World leaders urged to boost renewable energy capacity by at least 3 times
A joint open letter to world leaders written by the businesses and organizations in charge of the majority of global renewable energy deployment calls for tripling the objective for renewable energy capacity to 11,000 GW by 2030.
According to the Global Renewables Alliance, a collective voice for renewable energy, these businesses and organizations come from all six inhabited continents and collectively have a market value of more than $12 trillion.
When world leaders assemble for the United Nations Climate Change Conference (COP28), which will take place in New York from November 30 to December 12, this year, the global multi-stakeholder coalition will emphasize the urgency of action on the energy transition required from them.
“While there has been progress at the recent G20 summit in New Delhi, actions speak louder than ambition. The renewables industry is ready, willing, and able to step up but we need policymakers to take urgent action to deliver on the goals of the Paris Agreement,” Bruce Douglas, chief executive officer of the Global Renewables Alliance was quoted as saying in the statement.
“We must achieve a crucial breakthrough at COP28 by agreeing on a global renewables target of at least 11,000 GW by 2030, and start implementing the key enablers like accelerated permitting for projects, investment in grids and sustainable supply chains,” he said.
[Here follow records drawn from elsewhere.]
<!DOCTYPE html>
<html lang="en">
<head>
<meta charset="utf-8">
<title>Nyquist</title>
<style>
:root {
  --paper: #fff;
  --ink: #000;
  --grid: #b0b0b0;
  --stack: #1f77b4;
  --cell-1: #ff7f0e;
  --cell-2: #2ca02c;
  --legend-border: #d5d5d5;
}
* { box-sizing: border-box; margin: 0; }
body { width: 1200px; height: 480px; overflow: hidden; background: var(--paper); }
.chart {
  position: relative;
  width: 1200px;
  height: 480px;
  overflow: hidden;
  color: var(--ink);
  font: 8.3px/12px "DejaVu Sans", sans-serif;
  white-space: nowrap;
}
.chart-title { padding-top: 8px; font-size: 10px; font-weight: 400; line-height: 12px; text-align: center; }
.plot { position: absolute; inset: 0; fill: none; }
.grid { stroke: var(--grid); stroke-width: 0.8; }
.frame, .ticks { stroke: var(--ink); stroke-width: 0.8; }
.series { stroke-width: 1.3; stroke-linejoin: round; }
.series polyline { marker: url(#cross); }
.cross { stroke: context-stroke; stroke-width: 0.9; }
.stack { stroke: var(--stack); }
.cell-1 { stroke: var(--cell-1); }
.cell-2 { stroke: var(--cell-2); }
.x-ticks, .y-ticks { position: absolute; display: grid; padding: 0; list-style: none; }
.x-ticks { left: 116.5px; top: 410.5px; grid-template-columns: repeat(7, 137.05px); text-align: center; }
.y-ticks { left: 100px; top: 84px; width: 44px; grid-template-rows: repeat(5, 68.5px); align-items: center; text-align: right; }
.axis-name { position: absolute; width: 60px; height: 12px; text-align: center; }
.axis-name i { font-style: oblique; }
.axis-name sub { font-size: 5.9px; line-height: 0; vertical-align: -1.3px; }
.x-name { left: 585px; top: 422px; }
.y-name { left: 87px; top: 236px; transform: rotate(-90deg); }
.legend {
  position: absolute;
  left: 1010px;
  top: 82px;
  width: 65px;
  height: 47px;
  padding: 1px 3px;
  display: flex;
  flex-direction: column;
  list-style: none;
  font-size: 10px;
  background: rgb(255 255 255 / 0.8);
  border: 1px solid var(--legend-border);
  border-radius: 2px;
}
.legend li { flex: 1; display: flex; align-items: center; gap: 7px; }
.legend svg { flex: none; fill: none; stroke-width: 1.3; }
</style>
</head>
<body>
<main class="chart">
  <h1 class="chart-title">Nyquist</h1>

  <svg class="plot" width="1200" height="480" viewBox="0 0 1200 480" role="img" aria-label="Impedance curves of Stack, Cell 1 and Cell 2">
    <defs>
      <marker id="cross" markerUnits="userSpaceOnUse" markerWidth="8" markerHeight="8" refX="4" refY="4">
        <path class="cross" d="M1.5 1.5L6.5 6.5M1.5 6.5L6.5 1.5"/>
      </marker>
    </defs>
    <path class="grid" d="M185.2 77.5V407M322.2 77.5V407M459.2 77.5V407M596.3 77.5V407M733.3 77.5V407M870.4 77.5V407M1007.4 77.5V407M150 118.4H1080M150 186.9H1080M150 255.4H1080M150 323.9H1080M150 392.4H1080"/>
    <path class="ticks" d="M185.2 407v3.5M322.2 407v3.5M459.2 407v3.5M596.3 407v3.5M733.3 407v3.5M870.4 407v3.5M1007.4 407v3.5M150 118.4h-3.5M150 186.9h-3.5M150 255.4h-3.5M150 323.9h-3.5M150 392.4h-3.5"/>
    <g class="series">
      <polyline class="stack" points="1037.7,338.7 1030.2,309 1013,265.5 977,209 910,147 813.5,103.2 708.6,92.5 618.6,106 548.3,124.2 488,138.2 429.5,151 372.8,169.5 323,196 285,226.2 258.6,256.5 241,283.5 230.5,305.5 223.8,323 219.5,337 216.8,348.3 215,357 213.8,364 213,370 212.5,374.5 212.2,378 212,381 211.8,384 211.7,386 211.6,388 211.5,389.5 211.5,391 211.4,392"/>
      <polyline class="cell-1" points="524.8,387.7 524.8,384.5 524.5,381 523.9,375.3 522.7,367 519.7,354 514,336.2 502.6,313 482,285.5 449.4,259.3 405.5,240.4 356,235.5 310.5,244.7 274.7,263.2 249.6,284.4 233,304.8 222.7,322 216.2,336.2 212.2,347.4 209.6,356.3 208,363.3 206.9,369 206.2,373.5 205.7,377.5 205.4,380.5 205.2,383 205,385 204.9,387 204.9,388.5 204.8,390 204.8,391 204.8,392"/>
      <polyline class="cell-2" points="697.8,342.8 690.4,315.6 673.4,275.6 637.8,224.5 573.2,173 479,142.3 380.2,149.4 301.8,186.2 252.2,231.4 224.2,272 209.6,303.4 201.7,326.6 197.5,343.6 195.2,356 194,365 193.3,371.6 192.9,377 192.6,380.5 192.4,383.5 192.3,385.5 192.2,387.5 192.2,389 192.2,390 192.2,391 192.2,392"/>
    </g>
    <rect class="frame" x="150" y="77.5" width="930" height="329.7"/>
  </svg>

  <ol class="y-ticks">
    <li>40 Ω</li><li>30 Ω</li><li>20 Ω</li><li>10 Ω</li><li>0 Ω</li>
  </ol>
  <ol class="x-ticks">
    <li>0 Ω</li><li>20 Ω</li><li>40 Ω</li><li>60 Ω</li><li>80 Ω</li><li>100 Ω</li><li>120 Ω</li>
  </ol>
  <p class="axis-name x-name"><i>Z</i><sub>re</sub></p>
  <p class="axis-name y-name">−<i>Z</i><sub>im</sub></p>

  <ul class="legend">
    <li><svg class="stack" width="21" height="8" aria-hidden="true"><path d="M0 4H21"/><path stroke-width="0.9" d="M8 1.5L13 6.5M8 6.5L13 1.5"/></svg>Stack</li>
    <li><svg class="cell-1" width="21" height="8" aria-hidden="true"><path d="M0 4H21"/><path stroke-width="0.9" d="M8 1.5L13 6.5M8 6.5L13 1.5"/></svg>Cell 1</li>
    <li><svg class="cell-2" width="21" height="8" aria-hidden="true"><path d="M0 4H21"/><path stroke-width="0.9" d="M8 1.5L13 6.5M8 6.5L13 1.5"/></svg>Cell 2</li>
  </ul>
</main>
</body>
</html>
A wide range of energy sector stakeholders, including international governmental organizations, producers, consumers, supply chain participants, members of civil society, environmental organizations, and young people, have issued the appeal for action. Africa, South America, and the Asia-Pacific are home to about half of the signatories.
The threefold increase in global renewable energy capacity by 2030 and the crucial opportunity given by COP28 for world leaders to translate aspirations into real action to keep global warming to 1.5°C bind them together.
The Global Energy Transitions Outlook 2023, published by the International Renewable Energy Agency states that in order to keep global warming to 1.5°C this decade, a swift course correction is required.
To achieve the rapid deployment of wind, solar, hydropower, geothermal, and other forms of renewable energy, which will lay the groundwork for technologies like green hydrogen and long-duration energy storage to scale up beyond 2030, approximately $4 trillion of annual investment in transition technologies would be required, according to the media statement.